Actually what happened is when I was writing and I knew it being an agent film there would be certain amount of traveling and going to different countries. So initially I actually use to make a wish list of places I wanted to go. (Laughs) Oh I’d love to go Morocco and shoot something there and then okay what about this place, what about that place. Then we used to Google and check out many places and do a lot of armchair traveling this way. We finally chose three or four countries but I didn’t want to sell it as you know we’ve gone to so many countries, that’s not the point, the point is that the palette of the film changes. For example, it starts in Afghanistan, which is kind of a dusty desert landscape and then it goes to Russia, which is cold, followed by Morocco, it was in the height of summer we shot there. Riga, Latvia which is again East European, it is a colder, darker kind of area.

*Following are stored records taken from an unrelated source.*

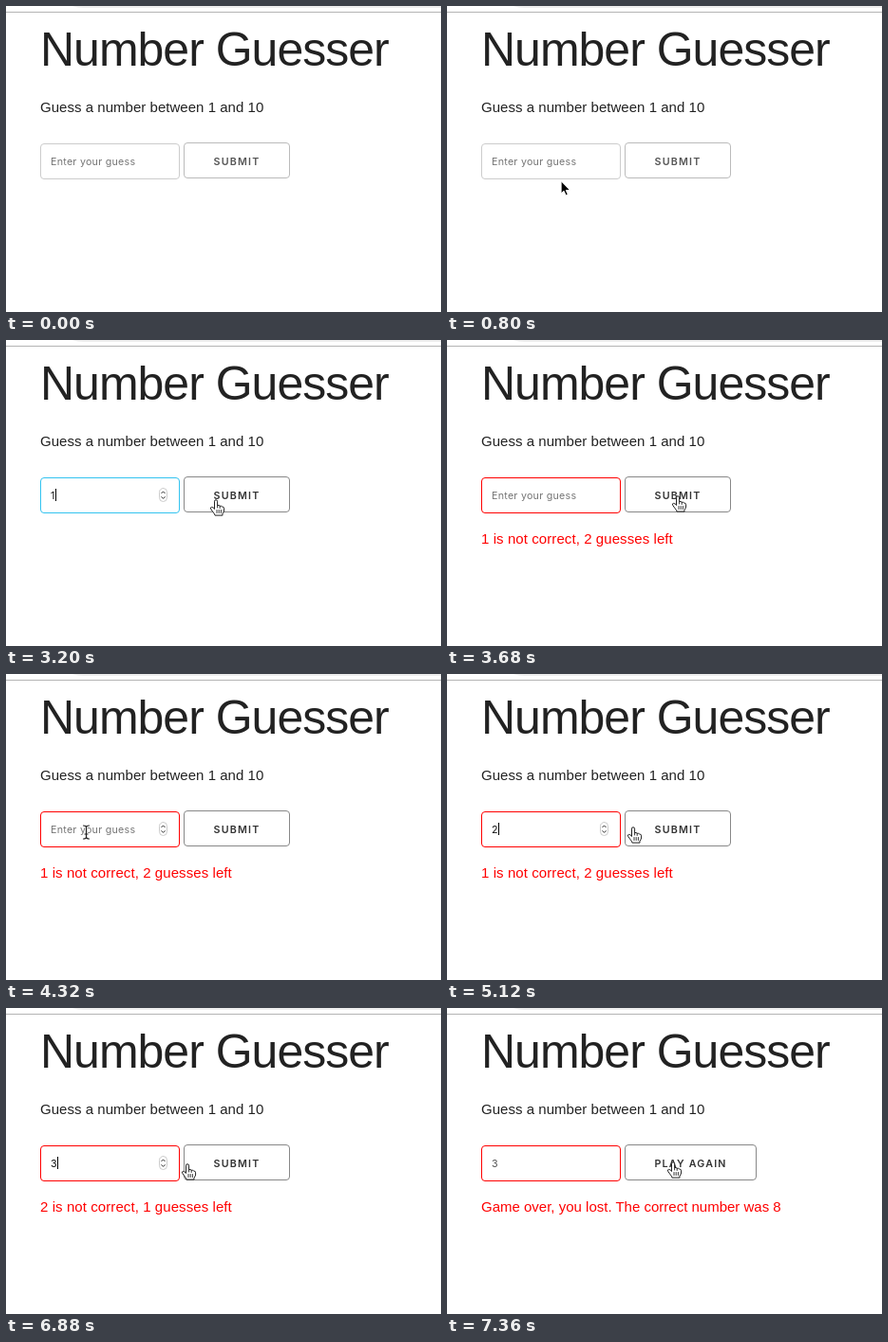
Write an HTML page that moves like this. It is 458 px wide and 323 px high and loops after 8 s.

```html
<!DOCTYPE html>
<html lang="en">
<head>
<meta charset="utf-8">
<title>Number Guesser</title>
<style>
  html, body { margin: 0; width: 100%; height: 100%; overflow: hidden; background: #fff; }
  svg { display: block; }
  text { font: 15px "Liberation Sans", Arial, sans-serif; fill: #222; white-space: pre; }
  .title { font-size: 50px; letter-spacing: -1px; }
  .ui { font: 10.7px Inter, sans-serif; letter-spacing: .25px; }
  #label { font-weight: 600; letter-spacing: 1.2px; }
  #message { fill: #f00; }
  .line { fill: none; stroke-linecap: round; stroke-linejoin: round; }
</style>
</head>
<body>
<svg width="458" height="323" viewBox="0 0 458 323">
  <path d="M70 0Q75 2 82 2H458V0Z" fill="#eee"/>
  <rect y="6" width="458" height="1" fill="#b4b4b4"/>
  <text class="title" x="36" y="63">Number Guesser</text>
  <text x="36" y="112" letter-spacing=".03">Guess a number between 1 and 10</text>

  <rect id="field" x="36.5" y="145.5" width="146" height="37" rx="3.5" fill="#fff"/>
  <text id="value" class="ui" x="47" y="168"></text>
  <rect id="caret" y="157" width="1" height="13"/>
  <g id="spinner" class="line">
    <rect x="161.5" y="156.5" width="8" height="14" rx="4" stroke="#ccc"/>
    <path d="M163.8 161.7l1.7-1.8 1.7 1.8M163.8 165.6l1.7 1.8 1.7-1.8" stroke="#333"/>
  </g>

  <rect id="button" x="187.5" y="144.5" height="37" rx="3.5" fill="#fff"/>
  <text id="label" class="ui" x="218.5" y="168"></text>
  <text id="message" x="36" y="215"></text>

  <g id="cursor" class="line">
    <path id="arrow" d="M0 0V13L3 10.3 5 15 7.2 14.1 5.2 9.5H9.3Z" style="fill:#000" stroke="#fff"/>
    <g id="beam">
      <path d="M-3-7Q0-7 0-5Q0-7 3-7M0-5V5M-3 7Q0 7 0 5Q0 7 3 7M-1.5 2H1.5" stroke="#fff" stroke-width="2.6"/>
      <path d="M-3-7Q0-7 0-5Q0-7 3-7M0-5V5M-3 7Q0 7 0 5Q0 7 3 7M-1.5 2H1.5" stroke="#222" stroke-width="1.2"/>
    </g>
    <g id="hand" stroke="#222" transform="translate(-1 -1.5)">
      <path style="fill:#fff" d="M-1.5 9.5V1.7Q-1.5.3 0 .3T1.6 1.7V6.2Q3.3 5.3 4.2 6.8 5.8 6 6.6 7.6 8.6 7.3 8.6 9.3V11.5Q8.2 13.5 7 14.8V16.6H-1Q-1.4 14.7-3.4 12.6L-5.4 9.7Q-6 8-4.5 7.9-3 8-1.5 9.5Z"/>
      <path d="M1.6 6.2V8.5M4.2 6.8V9M1 11V14M3.2 11V14M5.4 11V14" stroke-width=".9"/>
    </g>
  </g>
</svg>
<script>
const LOOP = 8000, STEP = 160;
const $ = id => document.getElementById(id);
const show = (id, on) => $(id).setAttribute("visibility", on ? "visible" : "hidden");

// pointer hotspot: time, x, y
const path = [
  [160, 414, 301], [960, 86, 171.5], [1760, 86, 171.5], [1920, 83.5, 164],
  [2880, 83.5, 164], [3200, 222, 170], [3520, 244, 166], [3840, 244, 166],
  [4160, 130, 162], [4320, 84.5, 167], [4800, 84.5, 167], [5120, 197, 163],
  [5440, 236, 167], [5600, 236, 167], [5920, 87.5, 159], [6080, 86, 162],
  [6560, 86, 162], [6880, 192, 166], [7200, 239, 164], [LOOP, 239, 164]
];

// each round: field clicked, number typed, guess submitted
const rounds = [
  { focus: 1920, type: 2880, submit: 3520, value: "1", reply: "1 is not correct, 2 guesses left" },
  { focus: 4640, type: 4960, submit: 5440, value: "2", reply: "2 is not correct, 1 guesses left" },
  { focus: 6080, type: 6400, submit: 7200, value: "3", reply: "Game over, you lost. The correct number was 8" }
];

function pointer(t) {
  const i = Math.max(1, path.findIndex(p => p[0] > t));
  const [t0, x0, y0] = path[i - 1], [t1, x1, y1] = path[i];
  const k = Math.max(0, (t - t0) / (t1 - t0));
  const ease = k * k * (3 - 2 * k);
  return [x0 + (x1 - x0) * ease, y0 + (y1 - y0) * ease];
}

function draw(t) {
  const [x, y] = pointer(t);
  const over = rounds[2].submit <= t;
  const active = rounds.find(r => t >= r.focus && t < r.submit);
  const last = rounds.filter(r => t >= r.submit).pop();
  const typed = over ? "3" : active && t >= active.type ? active.value : "";
  const visible = t >= path[0][0];
  const inField = visible && x >= 36 && x < 183 && y >= 145 && y < 183;
  const inButton = visible && x >= 187 && x < (over ? 326 : 299) && y >= 144 && y < 182;
  const lit = inButton || (last && !active);

  $("field").setAttribute("stroke", last ? "#f00" : active ? "#33c3f0" : "#ccc");
  $("value").textContent = typed || "Enter your guess";
  $("value").style.fill = over ? "#545454" : typed ? "#111" : "#757575";
  $("caret").setAttribute("x", typed ? Math.ceil(47 + $("value").getComputedTextLength()) : 47);
  show("caret", active && !(t >= 2400 && t < 2880));
  show("spinner", !over && (active || inField));

  $("button").setAttribute("width", over ? 138 : 111);
  $("button").setAttribute("stroke", lit ? "#888" : "#bbb");
  $("label").textContent = over ? "PLAY AGAIN" : "SUBMIT";
  $("label").style.fill = lit ? "#333" : "#555";
  $("message").textContent = last ? last.reply : "";
  $("message").style.letterSpacing = over ? "0" : ".08px";

  $("cursor").setAttribute("transform", `translate(${x} ${y})`);
  show("beam", inField && !over);
  show("hand", inButton);
  show("arrow", visible && !inField && !inButton);
}

function frame() {
  const t = performance.now() % LOOP;
  draw(Math.floor(t / STEP) * STEP);
  requestAnimationFrame(frame);
}
frame();
</script>
</body>
</html>
```
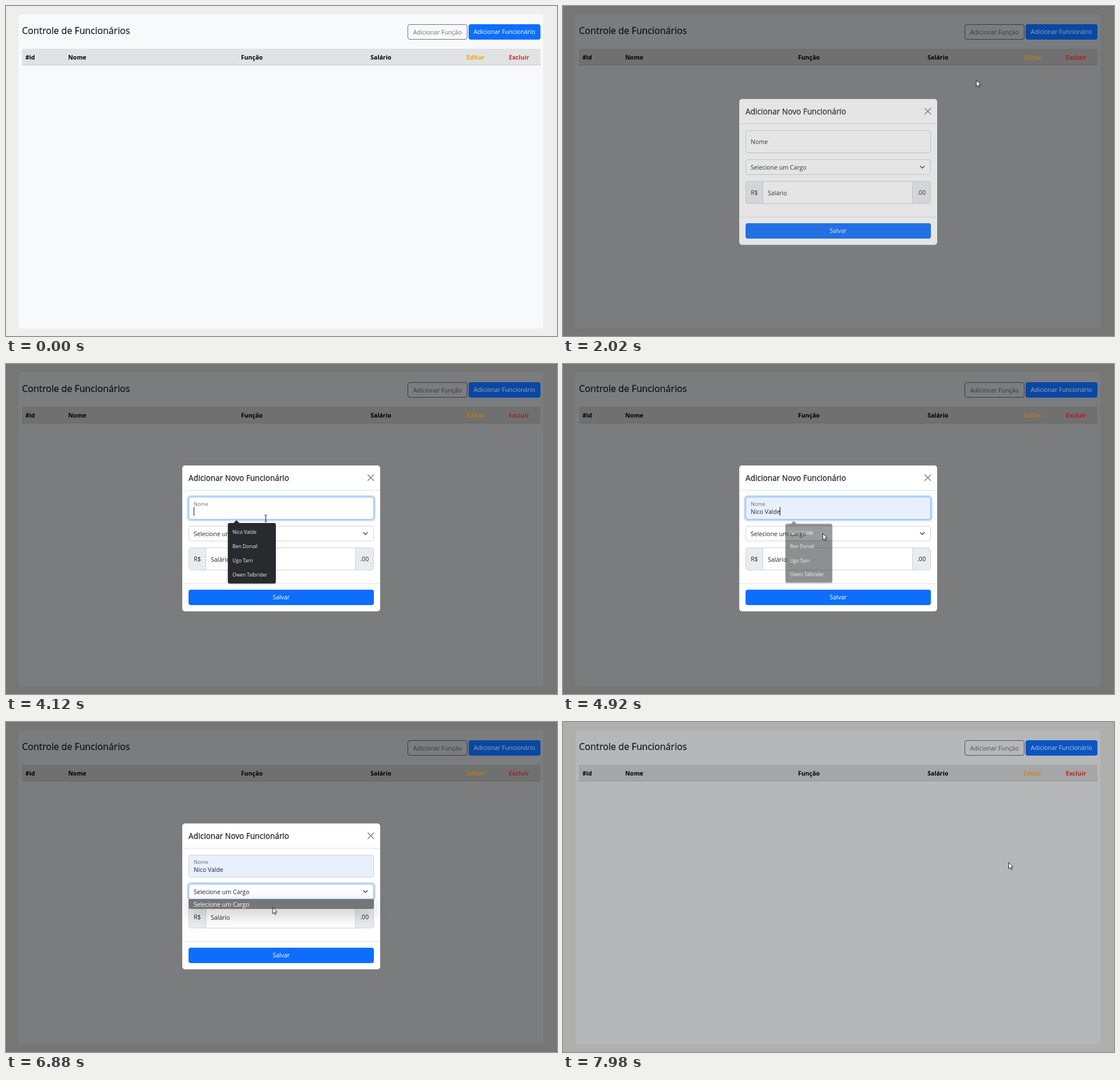
Write an HTML page that moves like this. It is 966 px wide and 579 px high and loops after 8000 ms.

```html
<!DOCTYPE html>
<html lang="pt-BR">
<head>
<meta charset="utf-8">
<title>Controle de Funcionários</title>
<style>
  html, body { margin: 0; width: 966px; height: 579px; overflow: hidden; }
  body { position: relative; background: #eee; color: #212529; font: 10.6px/20px "Open Sans", "Noto Sans", sans-serif; }
  div, span, svg { position: absolute; box-sizing: border-box; }
  svg { overflow: visible; fill: none; }

  /* Every part runs on the same 8 s clock: 1% = 80 ms */
  .anim { animation: 8s linear infinite; }
  .step { animation-timing-function: step-end; }

  /* --x: left edge, --y: middle of the line */
  .t { left: calc(var(--x) * 1px); top: calc(var(--y) * 1px - 10px); white-space: nowrap; }
  .layer { inset: 0; }
  .th { font-weight: 700; color: #000; }

  .card { left: 22px; top: 15px; width: 920px; height: 551px; border-radius: 4px; background: #f8f9fb; }
  /* A thin stroke stands in for a medium weight */
  .title, .heading { -webkit-text-stroke: .3px; }
  .title { font-size: 16.2px; }
  .heading { font-size: 13.7px; }
  .thead { left: 28px; top: 75px; width: 909px; height: 29px; background: #e1e2e3; border-bottom: 1px solid #c6c7c9; }
  .btn { border-radius: 4px; text-align: center; line-height: 27px; }
  .outline { left: 704px; top: 32px; width: 105px; height: 27px; border: 1px solid #6c757d; color: #6c757d; line-height: 26px; }
  .primary { background: #0d6efd; color: #fff; }
  .add { left: 811px; top: 32px; width: 126px; height: 27px; --dark: .65; --late: .81; }
  .save { left: 320px; top: 396px; width: 325px; height: 27px; }
  .lit { z-index: 2; animation-name: lit; }
  .edit { color: #eba624; }
  .del { color: #d6302f; }
  .edit, .del { --dark: .75; --late: .87; }

  .backdrop { z-index: 1; background: #000; animation-name: dim; }
  .modal { z-index: 3; animation-name: fade, slide; }
  .box { left: 309px; top: 178px; width: 347px; height: 256px; border-radius: 5px; background: #fff; }
  .rule { left: 309px; width: 347px; height: 1px; background: #dee2e6; }
  .field { left: 320px; width: 325px; border: 1px solid #ced4da; border-radius: 4px; background: #fff; }
  .name { top: 233px; height: 40px; }
  .select { top: 284px; height: 27px; }
  .group { top: 322px; height: 40px; overflow: hidden; }
  .addon { top: 0; height: 38px; background: #e9ecef; line-height: 39px; text-align: center; }
  .ring { background: none; border-color: #86b7fe; box-shadow: 0 0 0 2.8px rgba(13, 110, 253, .25); }
  .ring.name { animation-name: nameRing; }
  .ring.select { animation-name: selectRing; }
  .filled { background: #e8f0fe; animation-name: filled; }
  .typed { animation-name: filled; }
  .label { transform-origin: 0 50%; animation-name: label; }
  .caret { left: 329px; top: 251px; width: 1px; height: 15px; background: #111; animation-name: caret; }

  .tips { left: 389px; top: 279px; width: 84px; height: 106px; border-radius: 3px; background: #292a2d; color: #f1f3f4;
    font-size: 8.55px; box-shadow: 0 1px 3px rgba(0, 0, 0, .3); animation-name: tips; }
  .tips::before { content: ""; position: absolute; left: 9px; top: -5px; border: 6px solid transparent; border-top: 0; border-bottom-color: #292a2d; }
  .hover { left: 0; top: 4px; width: 84px; height: 25px; background: #3f4145; animation-name: hover; }
  .list { left: 320px; top: 311px; width: 325px; height: 16.5px; border-radius: 0 0 3px 3px; background: #767676; color: #fff;
    box-shadow: 0 9px 24px rgba(0, 0, 0, .25); animation-name: list; }

  .cursor { z-index: 4; left: 0; top: 0; animation-name: move; }
  .arrow { animation-name: arrow; }
  .beam { animation-name: beam; }

  @keyframes dim { 0%, 20.5% { opacity: 0 } 22.375%, 98.89% { opacity: .5 } 100% { opacity: .203 } }
  @keyframes lit {
    0%, 20.5% { filter: brightness(1) }
    22.375%, 98.89% { filter: brightness(var(--dark)) }
    100% { filter: brightness(var(--late)) }
  }
  @keyframes fade { 0%, 23.75% { opacity: 0 } 25.625%, 96.79% { opacity: 1 } 98.66%, 100% { opacity: 0 } }
  @keyframes slide {
    0% { transform: translateY(-35px) }
    23.75% { transform: translateY(-35px); animation-timing-function: ease-out }
    27.5%, 96.79% { transform: none }
    98.66%, 100% { transform: translateY(-25px) }
  }
  @keyframes nameRing { 0%, 32% { opacity: 0 } 33.875%, 69% { opacity: 1 } 70.875%, 100% { opacity: 0 } }
  @keyframes selectRing { 0%, 69.25% { opacity: 0 } 71.125%, 96% { opacity: 1 } 97.875%, 100% { opacity: 0 } }
  @keyframes label {
    0%, 32% { transform: none; opacity: 1 }
    33.25%, 100% { transform: translateY(-7.8px) scale(.86); opacity: .65 }
  }
  @keyframes filled { 0% { opacity: 0 } 51.9%, 100% { opacity: 1 } }
  @keyframes caret {
    0% { opacity: 0; transform: none }
    32.5% { opacity: 1; transform: none }
    39.5% { opacity: 0; transform: none }
    46% { opacity: 1; transform: none }
    51.9% { opacity: 0; transform: none }
    60.4% { opacity: 1; transform: translateX(51px) }
    67%, 100% { opacity: 0; transform: translateX(51px) }
  }
  @keyframes tips {
    0%, 33.75% { opacity: 0; transform: none }
    34.25%, 60.625% { opacity: 1; transform: none }
    62.5%, 100% { opacity: 0; transform: scale(.95) }
  }
  @keyframes hover { 0% { opacity: 0 } 52.5%, 100% { opacity: 1 } }
  @keyframes list { 0%, 71.6% { opacity: 0 } 73.5%, 94.5% { opacity: 1 } 95%, 100% { opacity: 0 } }
  @keyframes arrow { 0% { opacity: 0 } 4.25% { opacity: 1 } 30.6% { opacity: 0 } 51.6%, 100% { opacity: 1 } }
  @keyframes beam { 0% { opacity: 0 } 30.6% { opacity: 1 } 51.6%, 100% { opacity: 0 } }
  @keyframes move {
    0%, 4.25% { transform: translate(768px, 538px) }
    7.5% { transform: translate(802px, 370px) }
    10% { transform: translate(868px, 190px) }
    11.9% { transform: translate(897px, 95px) }
    14.125%, 16.875% { transform: translate(850px, 53px) }
    19.5%, 22.75% { transform: translate(853px, 45px) }
    25% { transform: translate(740px, 120px) }
    26.75%, 28% { transform: translate(635px, 185px) }
    31.25% { transform: translate(457px, 252px) }
    32.5%, 37.5% { transform: translate(455px, 257px) }
    39.5%, 50.625% { transform: translate(455px, 260px) }
    53.75%, 63.125% { transform: translate(455px, 297px) }
    68.125%, 69.375% { transform: translate(414px, 300px) }
    72.625% { transform: translate(412px, 313px) }
    78.75%, 79.75% { transform: translate(411px, 321px) }
    82.5% { transform: translate(350px, 318px) }
    89.75%, 90% { transform: translate(592px, 332px) }
    94%, 100% { transform: translate(781px, 246px) }
  }
</style>
</head>
<body>
  <div class="card"></div>
  <span class="t title" style="--x:28;--y:42.5">Controle de Funcionários</span>
  <div class="btn outline">Adicionar Função</div>
  <div class="btn primary add lit anim">Adicionar Funcionário</div>
  <div class="thead"></div>
  <span class="t th" style="--x:34;--y:89.5">#id</span>
  <span class="t th" style="--x:109;--y:89.5">Nome</span>
  <span class="t th" style="--x:412;--y:89.5">Função</span>
  <span class="t th" style="--x:639;--y:89.5">Salário</span>
  <span class="t th edit lit anim" style="--x:807.5;--y:89.5">Editar</span>
  <span class="t th del lit anim" style="--x:881.5;--y:89.5">Excluir</span>

  <div class="layer backdrop anim"></div>

  <div class="layer modal anim">
    <div class="box"></div>
    <span class="t heading" style="--x:320;--y:200">Adicionar Novo Funcionário</span>
    <svg style="left:634px;top:194px" width="11" height="11" stroke="#7f7f7f" stroke-width="1.5" stroke-linecap="round"><path d="M.5.5l10 10m0-10l-10 10"/></svg>
    <div class="rule" style="top:221px"></div>

    <div class="field name"></div>
    <div class="field name filled anim step"></div>
    <div class="field name ring anim"></div>
    <span class="t label anim" style="--x:329;--y:253">Nome</span>
    <span class="t typed anim step" style="--x:329;--y:259">Nico Valde</span>
    <div class="caret anim step"></div>

    <div class="field select"></div>
    <div class="field select ring anim"></div>
    <span class="t" style="--x:329;--y:298">Selecione um Cargo</span>
    <svg style="left:626px;top:295px" width="8" height="5" stroke="#343a40" stroke-width="1.3" stroke-linecap="round" stroke-linejoin="round"><path d="M.5.7L4 4.2 7.5.7"/></svg>

    <div class="field group">
      <div class="addon" style="left:0;width:30px;border-right:1px solid #ced4da">R$</div>
      <div class="addon" style="right:0;width:32px;border-left:1px solid #ced4da">.00</div>
    </div>
    <span class="t" style="--x:359;--y:342.5">Salário</span>
    <div class="rule" style="top:384.5px"></div>
    <div class="btn primary save">Salvar</div>

    <div class="tips anim">
      <div class="hover anim step"></div>
      <span class="t" style="--x:8;--y:16">Nico Valde</span>
      <span class="t" style="--x:8;--y:41">Ben Dorval</span>
      <span class="t" style="--x:8;--y:66">Ugo Tarn</span>
      <span class="t" style="--x:8;--y:91">Owen Talbrider</span>
    </div>
    <div class="list anim"><span class="t" style="--x:9;--y:8.5">Selecione um Cargo</span></div>
  </div>

  <div class="cursor anim">
    <svg class="arrow anim step" width="9" height="14"><path d="M.4.4v11.2l2.5-2.3 1.7 3.9 1.8-.8-1.7-3.8h3.4z" fill="#fff" stroke="#111" stroke-width=".9" stroke-linejoin="round"/></svg>
    <svg class="beam anim step" width="6" height="13" stroke="#111"><path d="M-2-5.5h1.5l1 .7 1-.7H3M.5-5V5.5M-2 6h1.5l1-.7 1 .7H3"/></svg>
  </div>
</body>
</html>
```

What is your favorite thing about the film?
At this stage there’ll be too many things. But I think it’s got a lot of music in it, which in my earlier films I really didn’t have. So for me the challenge was to make the songs set into the script and the situation. I am against kind of interrupting the story flow. So that was one thing. Then I think opening sequence. We wanted to introduce our character in an as interesting a way possible. So it’s a very unexpected kind of introduction where you kind of worry okay is this the agent and what’s this guy all about… you know that kind of thing. And eventually you get an idea about what he’s doing and why he’s doing it.
What do you think audiences are going to love about Agent Vinod?
It’s a roller coaster ride. It’s like a Hitchcock film like North by Northwest. It’s got a little bit of the Bond flavor and at the same time it’s got the grip and edge of a Bourne film. It’s finally a Hindi movie with all its music and humor and all that. I think it’s an overall package that is sumptuous.
I would like to thank Sriram for the great talk and look forward to seeing Agent Vinod when it hits the big screen tomorrow!Agent Vinod Alfred Hitchcock Interviews James Bond Kareena Kapoor North by Northwest Saif Ali Khan Sriram Raghavan